Records shown:
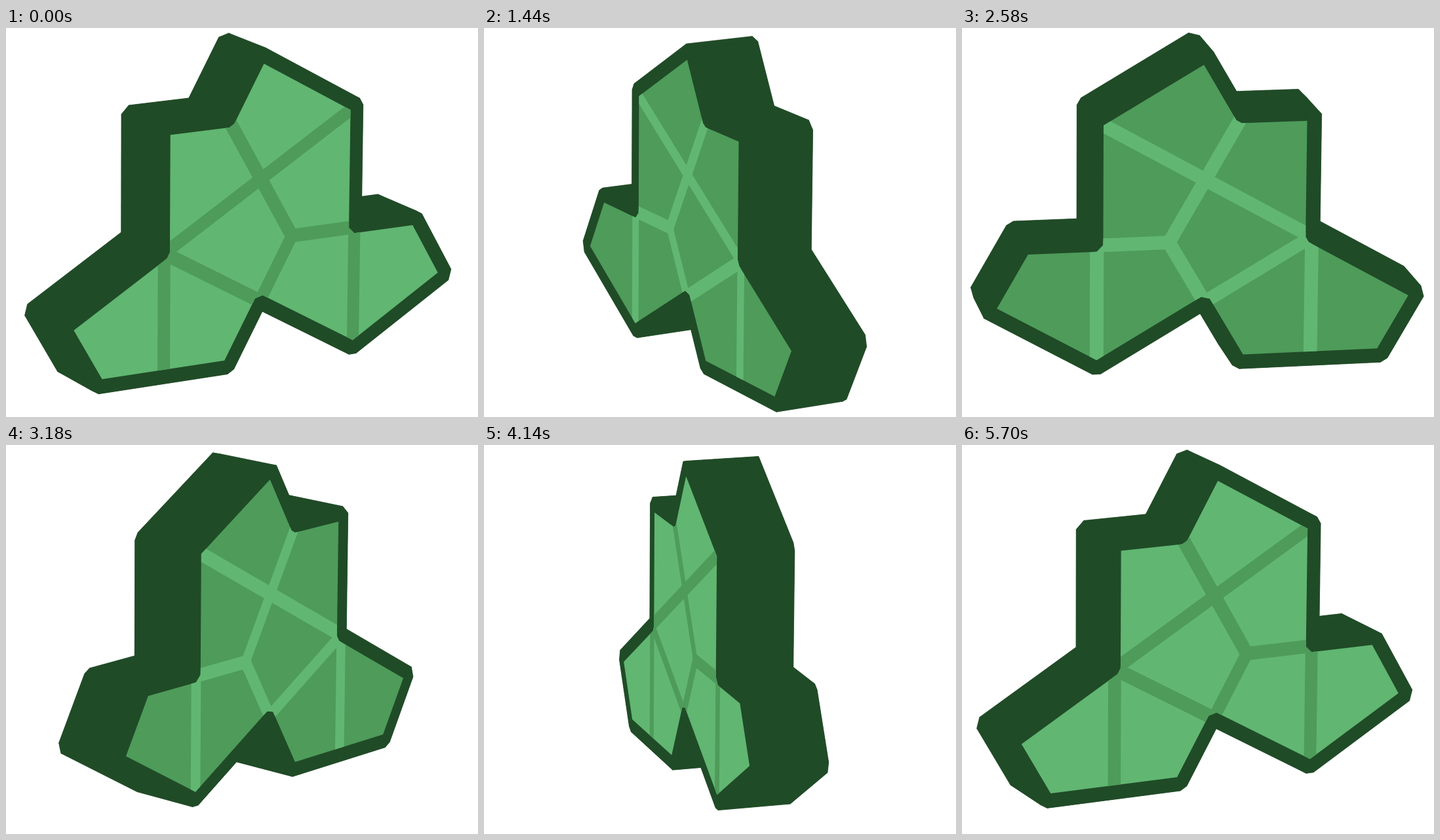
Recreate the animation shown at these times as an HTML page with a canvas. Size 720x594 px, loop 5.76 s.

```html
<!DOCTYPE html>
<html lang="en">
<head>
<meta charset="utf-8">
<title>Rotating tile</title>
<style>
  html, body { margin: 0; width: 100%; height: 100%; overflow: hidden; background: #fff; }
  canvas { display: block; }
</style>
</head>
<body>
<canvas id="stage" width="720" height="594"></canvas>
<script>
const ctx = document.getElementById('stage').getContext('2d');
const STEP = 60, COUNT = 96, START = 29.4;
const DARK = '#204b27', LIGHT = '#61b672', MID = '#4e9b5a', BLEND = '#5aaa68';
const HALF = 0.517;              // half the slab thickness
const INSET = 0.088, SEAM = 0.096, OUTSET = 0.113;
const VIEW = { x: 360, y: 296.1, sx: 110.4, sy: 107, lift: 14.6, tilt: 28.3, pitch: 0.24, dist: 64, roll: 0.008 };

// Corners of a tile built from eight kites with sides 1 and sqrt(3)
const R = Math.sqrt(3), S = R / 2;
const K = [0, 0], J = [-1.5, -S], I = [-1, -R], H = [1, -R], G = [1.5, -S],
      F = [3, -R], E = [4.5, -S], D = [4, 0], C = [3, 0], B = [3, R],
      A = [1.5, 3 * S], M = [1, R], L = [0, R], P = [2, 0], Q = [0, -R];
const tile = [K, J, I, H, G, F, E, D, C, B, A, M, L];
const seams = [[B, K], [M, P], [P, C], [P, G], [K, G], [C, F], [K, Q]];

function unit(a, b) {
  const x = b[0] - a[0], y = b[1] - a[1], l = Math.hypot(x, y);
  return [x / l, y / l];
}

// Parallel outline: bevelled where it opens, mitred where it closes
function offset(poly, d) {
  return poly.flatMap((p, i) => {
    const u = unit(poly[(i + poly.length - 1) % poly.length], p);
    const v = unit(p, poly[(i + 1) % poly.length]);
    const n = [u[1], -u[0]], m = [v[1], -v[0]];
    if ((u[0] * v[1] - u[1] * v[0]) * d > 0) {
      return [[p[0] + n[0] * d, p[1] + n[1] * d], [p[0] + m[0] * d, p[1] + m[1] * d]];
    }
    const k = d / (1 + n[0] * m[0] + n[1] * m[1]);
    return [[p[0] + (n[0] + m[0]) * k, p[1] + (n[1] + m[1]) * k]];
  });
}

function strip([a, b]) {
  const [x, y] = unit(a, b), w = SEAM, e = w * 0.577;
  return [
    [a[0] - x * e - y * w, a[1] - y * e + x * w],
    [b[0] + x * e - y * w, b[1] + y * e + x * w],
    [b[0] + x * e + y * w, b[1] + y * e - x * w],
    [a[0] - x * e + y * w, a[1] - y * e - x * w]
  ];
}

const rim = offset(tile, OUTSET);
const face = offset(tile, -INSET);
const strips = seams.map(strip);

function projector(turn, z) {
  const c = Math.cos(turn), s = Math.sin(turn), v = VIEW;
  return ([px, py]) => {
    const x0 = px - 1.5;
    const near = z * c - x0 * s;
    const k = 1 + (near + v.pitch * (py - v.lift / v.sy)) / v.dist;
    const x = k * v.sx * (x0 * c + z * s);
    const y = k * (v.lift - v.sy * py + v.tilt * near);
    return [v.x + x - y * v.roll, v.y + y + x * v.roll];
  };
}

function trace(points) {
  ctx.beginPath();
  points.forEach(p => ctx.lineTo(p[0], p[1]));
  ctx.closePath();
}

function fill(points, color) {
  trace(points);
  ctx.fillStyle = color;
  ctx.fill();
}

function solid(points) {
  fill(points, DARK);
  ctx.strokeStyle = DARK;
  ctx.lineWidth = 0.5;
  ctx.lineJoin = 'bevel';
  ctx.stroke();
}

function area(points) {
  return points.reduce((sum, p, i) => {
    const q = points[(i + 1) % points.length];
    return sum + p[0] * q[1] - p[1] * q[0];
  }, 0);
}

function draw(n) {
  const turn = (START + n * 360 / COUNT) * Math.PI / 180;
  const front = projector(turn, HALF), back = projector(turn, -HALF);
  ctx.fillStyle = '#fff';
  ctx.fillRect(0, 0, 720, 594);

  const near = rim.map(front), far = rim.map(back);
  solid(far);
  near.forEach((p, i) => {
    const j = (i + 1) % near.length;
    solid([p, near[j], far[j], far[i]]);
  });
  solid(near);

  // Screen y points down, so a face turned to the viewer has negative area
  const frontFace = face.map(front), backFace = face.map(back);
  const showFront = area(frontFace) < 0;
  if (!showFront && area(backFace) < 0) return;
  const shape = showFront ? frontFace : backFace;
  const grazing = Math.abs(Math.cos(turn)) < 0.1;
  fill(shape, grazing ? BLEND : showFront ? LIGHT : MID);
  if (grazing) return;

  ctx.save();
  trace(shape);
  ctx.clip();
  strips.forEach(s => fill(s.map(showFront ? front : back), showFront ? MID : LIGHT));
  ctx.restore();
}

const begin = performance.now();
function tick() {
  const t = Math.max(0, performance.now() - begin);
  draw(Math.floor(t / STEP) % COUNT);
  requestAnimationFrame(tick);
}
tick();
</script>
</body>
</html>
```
* * *
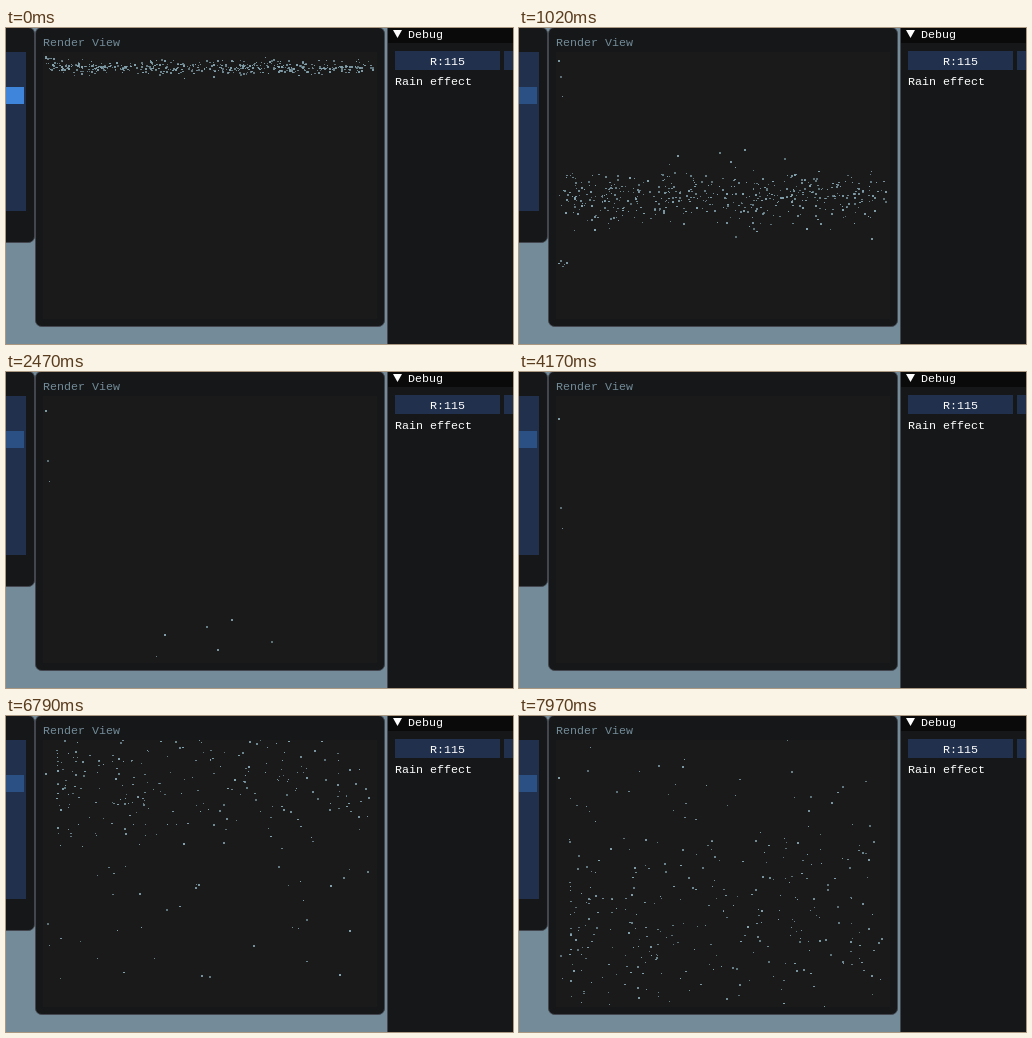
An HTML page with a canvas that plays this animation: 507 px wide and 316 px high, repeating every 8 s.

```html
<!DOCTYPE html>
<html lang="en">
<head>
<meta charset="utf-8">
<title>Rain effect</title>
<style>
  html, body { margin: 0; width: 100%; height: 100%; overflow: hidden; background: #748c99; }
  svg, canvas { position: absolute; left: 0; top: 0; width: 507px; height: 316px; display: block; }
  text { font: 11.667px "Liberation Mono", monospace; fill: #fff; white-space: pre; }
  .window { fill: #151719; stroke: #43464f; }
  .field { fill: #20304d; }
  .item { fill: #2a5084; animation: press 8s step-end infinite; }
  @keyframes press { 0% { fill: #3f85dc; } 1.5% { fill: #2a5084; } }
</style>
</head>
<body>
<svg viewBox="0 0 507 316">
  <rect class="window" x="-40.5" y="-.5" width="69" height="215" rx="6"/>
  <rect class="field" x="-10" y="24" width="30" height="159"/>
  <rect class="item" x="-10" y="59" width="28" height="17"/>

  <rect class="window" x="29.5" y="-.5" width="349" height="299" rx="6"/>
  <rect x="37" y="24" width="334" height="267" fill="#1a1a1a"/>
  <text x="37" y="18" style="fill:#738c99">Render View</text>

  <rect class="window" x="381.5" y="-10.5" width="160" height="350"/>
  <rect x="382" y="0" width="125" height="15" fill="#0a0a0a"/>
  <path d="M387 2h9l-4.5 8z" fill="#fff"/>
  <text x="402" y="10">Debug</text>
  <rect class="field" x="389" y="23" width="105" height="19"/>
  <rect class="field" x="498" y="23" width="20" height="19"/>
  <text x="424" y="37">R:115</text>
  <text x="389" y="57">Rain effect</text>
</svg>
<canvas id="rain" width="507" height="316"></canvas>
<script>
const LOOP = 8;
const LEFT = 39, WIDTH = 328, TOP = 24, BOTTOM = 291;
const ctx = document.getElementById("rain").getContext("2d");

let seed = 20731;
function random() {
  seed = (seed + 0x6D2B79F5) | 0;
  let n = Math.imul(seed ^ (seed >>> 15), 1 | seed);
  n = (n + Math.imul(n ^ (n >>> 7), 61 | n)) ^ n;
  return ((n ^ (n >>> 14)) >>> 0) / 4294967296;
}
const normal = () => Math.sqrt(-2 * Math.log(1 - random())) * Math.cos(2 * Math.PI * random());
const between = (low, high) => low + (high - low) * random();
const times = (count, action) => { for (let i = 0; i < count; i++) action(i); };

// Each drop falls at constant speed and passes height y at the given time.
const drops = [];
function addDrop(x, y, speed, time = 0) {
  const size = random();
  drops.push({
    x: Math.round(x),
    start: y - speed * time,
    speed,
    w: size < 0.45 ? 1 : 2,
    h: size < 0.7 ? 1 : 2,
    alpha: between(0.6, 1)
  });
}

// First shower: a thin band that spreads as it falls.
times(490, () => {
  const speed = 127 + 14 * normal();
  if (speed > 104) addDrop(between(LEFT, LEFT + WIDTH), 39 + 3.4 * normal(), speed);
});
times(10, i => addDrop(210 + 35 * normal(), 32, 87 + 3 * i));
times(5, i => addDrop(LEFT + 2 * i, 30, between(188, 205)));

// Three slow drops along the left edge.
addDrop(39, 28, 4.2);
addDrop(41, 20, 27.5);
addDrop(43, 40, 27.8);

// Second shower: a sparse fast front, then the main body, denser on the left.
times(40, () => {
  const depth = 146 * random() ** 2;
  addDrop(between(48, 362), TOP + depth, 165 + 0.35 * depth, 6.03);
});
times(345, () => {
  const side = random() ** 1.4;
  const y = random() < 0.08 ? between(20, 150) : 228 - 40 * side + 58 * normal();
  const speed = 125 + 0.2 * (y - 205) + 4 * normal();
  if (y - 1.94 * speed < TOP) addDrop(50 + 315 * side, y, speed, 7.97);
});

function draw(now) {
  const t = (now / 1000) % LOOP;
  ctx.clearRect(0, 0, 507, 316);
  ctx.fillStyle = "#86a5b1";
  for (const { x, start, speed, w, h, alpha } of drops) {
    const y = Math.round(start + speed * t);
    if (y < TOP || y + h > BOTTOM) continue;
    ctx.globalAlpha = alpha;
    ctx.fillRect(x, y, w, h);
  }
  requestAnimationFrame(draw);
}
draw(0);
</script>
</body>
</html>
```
==
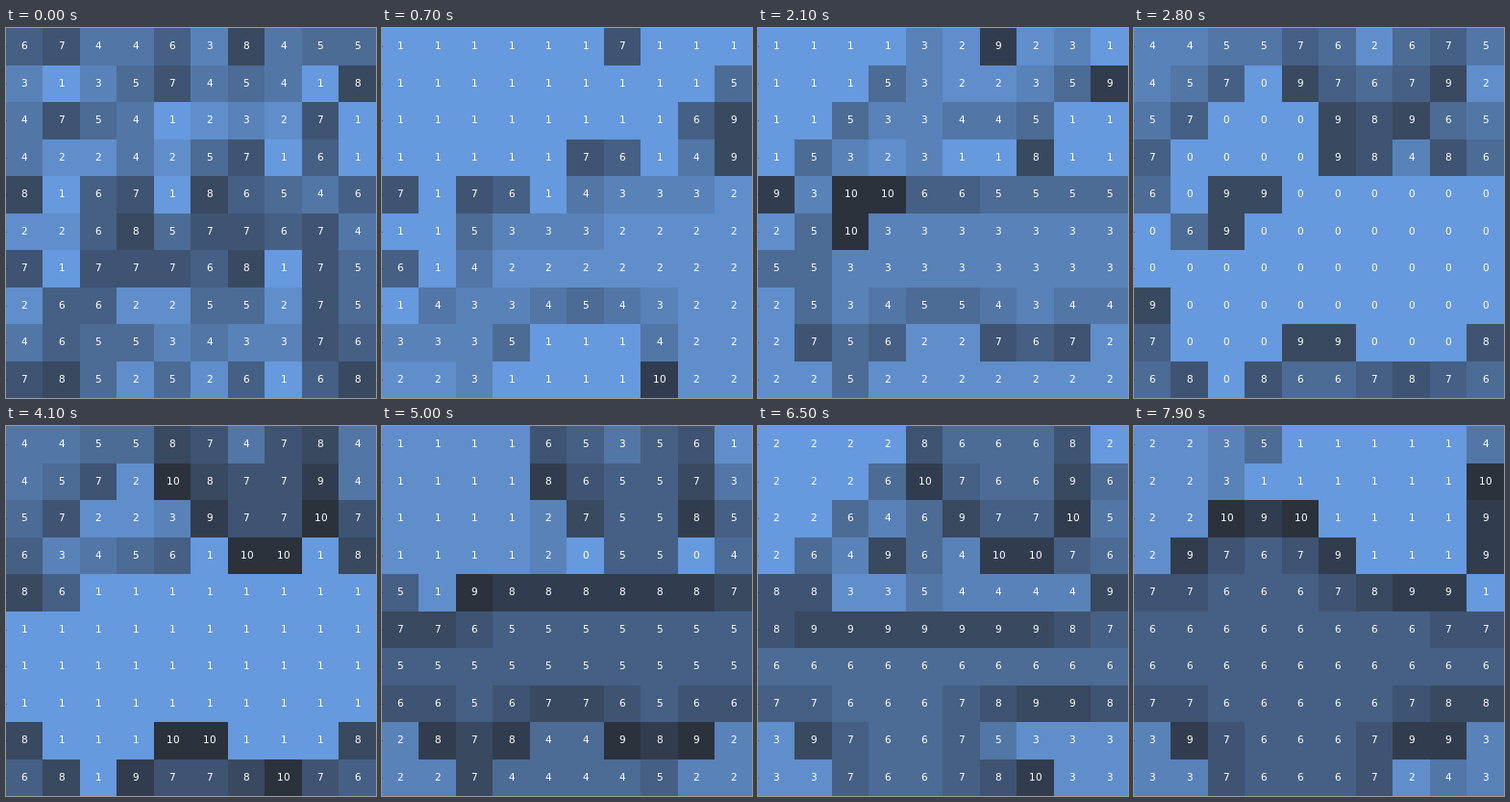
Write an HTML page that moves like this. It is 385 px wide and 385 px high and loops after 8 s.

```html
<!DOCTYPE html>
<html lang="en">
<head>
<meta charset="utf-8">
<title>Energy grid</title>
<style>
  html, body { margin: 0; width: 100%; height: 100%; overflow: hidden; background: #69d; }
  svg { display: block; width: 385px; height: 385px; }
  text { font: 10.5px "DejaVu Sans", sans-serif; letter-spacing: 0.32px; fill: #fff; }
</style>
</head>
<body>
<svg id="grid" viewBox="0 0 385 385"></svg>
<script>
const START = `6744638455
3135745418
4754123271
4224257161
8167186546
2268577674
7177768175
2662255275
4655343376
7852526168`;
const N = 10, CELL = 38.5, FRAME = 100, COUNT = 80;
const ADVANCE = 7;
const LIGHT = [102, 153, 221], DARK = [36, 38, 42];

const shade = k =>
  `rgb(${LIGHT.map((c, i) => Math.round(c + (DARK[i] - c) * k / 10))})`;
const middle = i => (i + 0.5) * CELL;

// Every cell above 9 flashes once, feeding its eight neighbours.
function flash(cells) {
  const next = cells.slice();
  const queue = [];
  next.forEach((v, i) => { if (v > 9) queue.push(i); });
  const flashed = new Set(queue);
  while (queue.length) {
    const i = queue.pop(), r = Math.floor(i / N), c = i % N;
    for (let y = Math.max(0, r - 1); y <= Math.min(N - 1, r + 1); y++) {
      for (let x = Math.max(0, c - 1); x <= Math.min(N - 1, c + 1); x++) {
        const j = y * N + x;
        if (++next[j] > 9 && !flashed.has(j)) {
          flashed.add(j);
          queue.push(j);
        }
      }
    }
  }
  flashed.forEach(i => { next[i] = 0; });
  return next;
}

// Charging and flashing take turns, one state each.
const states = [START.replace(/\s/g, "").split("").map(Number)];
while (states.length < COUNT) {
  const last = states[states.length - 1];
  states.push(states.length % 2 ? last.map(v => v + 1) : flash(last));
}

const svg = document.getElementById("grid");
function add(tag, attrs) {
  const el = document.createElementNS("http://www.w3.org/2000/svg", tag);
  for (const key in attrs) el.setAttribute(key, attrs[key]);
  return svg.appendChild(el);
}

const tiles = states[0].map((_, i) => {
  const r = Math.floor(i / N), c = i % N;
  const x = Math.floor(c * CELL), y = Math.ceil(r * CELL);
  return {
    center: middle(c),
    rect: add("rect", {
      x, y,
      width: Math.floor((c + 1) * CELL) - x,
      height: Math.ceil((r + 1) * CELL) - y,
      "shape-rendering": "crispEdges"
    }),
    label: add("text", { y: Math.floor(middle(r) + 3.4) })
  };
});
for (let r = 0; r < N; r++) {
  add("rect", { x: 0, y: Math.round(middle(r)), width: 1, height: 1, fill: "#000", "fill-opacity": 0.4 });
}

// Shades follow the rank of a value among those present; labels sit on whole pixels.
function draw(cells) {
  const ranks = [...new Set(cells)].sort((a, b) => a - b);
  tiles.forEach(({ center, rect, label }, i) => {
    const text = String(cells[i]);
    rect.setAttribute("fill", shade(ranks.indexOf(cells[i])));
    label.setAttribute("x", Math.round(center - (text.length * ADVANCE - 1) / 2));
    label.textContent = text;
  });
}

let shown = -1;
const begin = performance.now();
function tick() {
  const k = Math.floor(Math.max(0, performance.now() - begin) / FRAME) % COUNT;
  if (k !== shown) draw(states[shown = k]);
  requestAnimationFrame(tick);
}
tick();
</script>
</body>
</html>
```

How to complete this task: Go through the listing above, and whenever a line holds the word "points", copy it.

Written response:
function trace(points) {
  points.forEach(p => ctx.lineTo(p[0], p[1]));
function fill(points, color) {
  trace(points);
function solid(points) {
  fill(points, DARK);
function area(points) {
  return points.reduce((sum, p, i) => {
    const q = points[(i + 1) % points.length];
  // Screen y points down, so a face turned to the viewer has negative area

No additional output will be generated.